NWMPC member Judge Denis LeDuc of the 42-1 District Court in Romeo confirmed that there is a drug problem in the area. He said his court handles cases related to opiates four to five times a week.
"I am seeing heroin a couple times a week," he said. "A lot of these are local addresses."
The 42-1 court is working on becoming a drug and alcohol court with the county, which would give alternatives to offenders aside incarceration.
Outside of the courts, though, Fortunato said it is up to the community to help battle the problem by talking and taking action. Fortunato is a board member of FAN, a group started in 2007 in Fraser in an effort to change the face of addiction, the stigmas that go with it and the dangers of drug abuse.

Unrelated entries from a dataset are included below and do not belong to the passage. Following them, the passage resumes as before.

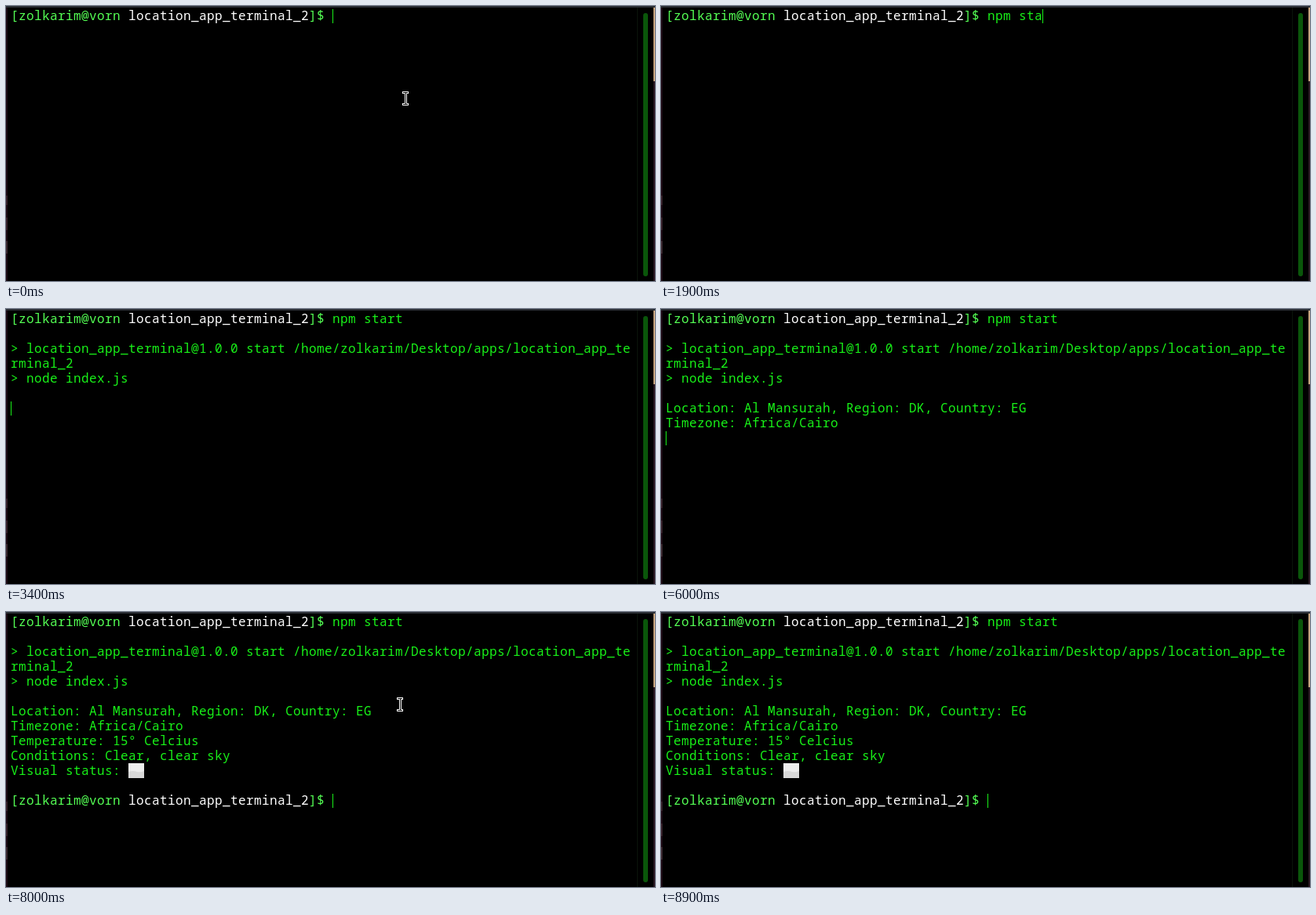
Write an HTML page with a canvas that moves like this. It is 827 by 351 pixels and loops after 9.4 s.

```html
<!DOCTYPE html>
<html lang="en">
<head>
<meta charset="utf-8">
<title>Terminal weather app</title>
<style>
html, body { margin: 0; width: 827px; height: 351px; overflow: hidden; background: #000; }
canvas { display: block; }
</style>
</head>
<body>
<canvas id="stage" width="827" height="351"></canvas>
<script>
const ctx = document.getElementById('stage').getContext('2d');
const LOOP = 9400, CELL = 10, ROW = 19, LEFT = 6;
const GREEN = '#18f018', BRIGHT = '#54ff54', WHITE = '#fff';
const COMMAND = 'npm start';
const KEY_TIMES = [900, 1100, 1400, 1600, 1700, 1900, 1900, 2200, 2400];

// [time, row, text]
const OUTPUT = [
  [3400, 2, '> location_app_terminal@1.0.0 start /home/zolkarim/Desktop/apps/location_app_te'],
  [3400, 3, 'rminal_2'],
  [3400, 4, '> node index.js'],
  [6000, 6, 'Location: Al Mansurah, Region: DK, Country: EG'],
  [6000, 7, 'Timezone: Africa/Cairo'],
  [6700, 8, 'Temperature: 15° Celcius'],
  [6700, 9, 'Conditions: Clear, clear sky'],
  [6700, 10, 'Visual status:']
];

// [time, x, y] of the pointer centre; no position means hidden
const POINTER = [
  [0, 509, 118], [900],
  [8000, 502, 118], [8100, 390, 72], [8200, 315, 36], [8300, 300, 29],
  [8600, 272, 24], [8700, 212, 15], [8800, 130, 5], [8900]
];

function rect(color, x, y, w, h) {
  ctx.fillStyle = color;
  ctx.fillRect(x, y, w, h);
}

function write(text, col, row, color = GREEN) {
  ctx.fillStyle = color;
  ctx.fillText(text, LEFT + col * CELL, 18 + row * ROW);
}

function prompt(row) {
  write('[zolkarim@vorn', 0, row, BRIGHT);
  write('location_app_terminal_2', 15, row, WHITE);
  write(']$', 38, row, BRIGHT);
}

function caret(col, row) {
  rect(GREEN, LEFT + col * CELL, 4 + row * ROW, 1, 18);
}

function windowFrame() {
  rect('#000', 0, 0, 827, 351);
  rect('#1c0a14', 0, 0, 2, 351);
  rect('#35202a', 0, 242, 2, 12);
  rect('#35202a', 0, 270, 2, 16);
  rect('#3a2830', 0, 300, 2, 16);
  rect('#2a1822', 825, 0, 2, 351);
  rect('#c9a680', 825, 0, 2, 96);
  rect('#2b2f35', 0, 0, 827, 2);
  rect('#0a140a', 804, 2, 1, 349);
  ctx.fillStyle = '#0a560a';
  ctx.beginPath();
  ctx.roundRect(812, 9, 6, 336, 3);
  ctx.fill();
}

function statusIcon() {
  rect('#ededed', 156, 193, 20, 19);
  ctx.fillStyle = '#d9d9d9';
  ctx.beginPath();
  ctx.moveTo(156, 204);
  ctx.quadraticCurveTo(162, 202, 167, 204);
  ctx.quadraticCurveTo(172, 205, 176, 203);
  ctx.lineTo(176, 212);
  ctx.lineTo(156, 212);
  ctx.fill();
}

function ibeam(x, y) {
  rect(WHITE, x - 4, y - 9, 8, 3);
  rect(WHITE, x - 4, y + 6, 8, 3);
  rect(WHITE, x - 1, y - 7, 3, 14);
  rect('#000', x - 3, y - 8, 6, 1);
  rect('#000', x - 3, y + 7, 6, 1);
  rect('#000', x, y - 8, 1, 16);
}

function draw(t) {
  windowFrame();
  ctx.font = '16px "Noto Sans Mono", monospace';
  ctx.letterSpacing = '0.4px';

  const typed = KEY_TIMES.filter(k => t >= k).length;
  prompt(0);
  write(COMMAND.slice(0, typed), 41, 0);
  for (const [start, row, text] of OUTPUT) if (t >= start) write(text, 0, row);

  if (t >= 6700) {
    statusIcon();
    prompt(12);
    caret(41, 12);
  } else if (t >= 3000) {
    caret(0, t >= 6000 ? 8 : t >= 3400 ? 6 : 1);
  } else {
    caret(41 + typed, 0);
  }

  const [, x, y] = POINTER.findLast(p => t >= p[0]);
  if (x !== undefined) ibeam(x, y);
}

function tick() {
  draw(performance.now() % LOOP);
  requestAnimationFrame(tick);
}
tick();
</script>
</body>
</html>
```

The death of two Fraser graduates due to opiate abuse spurred the group into action, including law enforcement, parents, religious groups and other citizens. FAN now has five chapters in communities like Lapeer and Saginaw.
Recovering addicts in FAN speak about their stories to give a different perspective on the problem. Fortunato said the stigma of drug addiction is that someone going down such paths isn't a good person, or that something must be wrong with the family raising them. He said this leads to a denial of drug problems.
"These aren't bad people, they're just people doing bad things," he said.
As an example, he said he grew up in a supportive Italian-American family, but he started using drugs through alcohol and smoking weed. Instead of gateway drugs, he refers to it as a "gateway process" that is similar to telling a lie.
"You get away with it, and it just makes it easier to tell that next lie, and that next lie is a little bit bigger," he said.
Margaret Brune, a member of FAN, is one of many parents who believed that drugs wouldn't be a problem for her family. This made it all the more shocking when she discovered her son was addicted to heroin after he was arrested in 2007 during a drug sting.
"It's not our thief living on the street, it's your honor roll student, star athlete, neighbor, co-worker, the kid next door," she said. "Good kids from good homes."
She said she understands community members not being involved because of the stigma or that they don't have personal experiences, but argued that being informed is a good step to solving the problem.
"You always hope that it will never happen to you, but you need to prepare yourself for things that may come," she said.
Brune said opiate addiction starts with pills like Vicodin, OxyContin or Percocet and can lead to heroin abuse due to heroin being cheaper to buy. She said in 2011, 400 young adults died of opiate overdoses in Macomb County.
"We're losing a whole generation of young people and nobody wants to talk about it," she said.
FAN meets every third Tuesday of the month from 7 p.m. to 9 p.m. at the Christ United Methodist Church on Garfield Road in Fraser. For more information, visit www.familiesagainstnarcotics.org.
The NWMPC meets on Thursdays once a month at the 42-1 District Court in Romeo. The next meeting is at 8 a.m. on Dec. 19.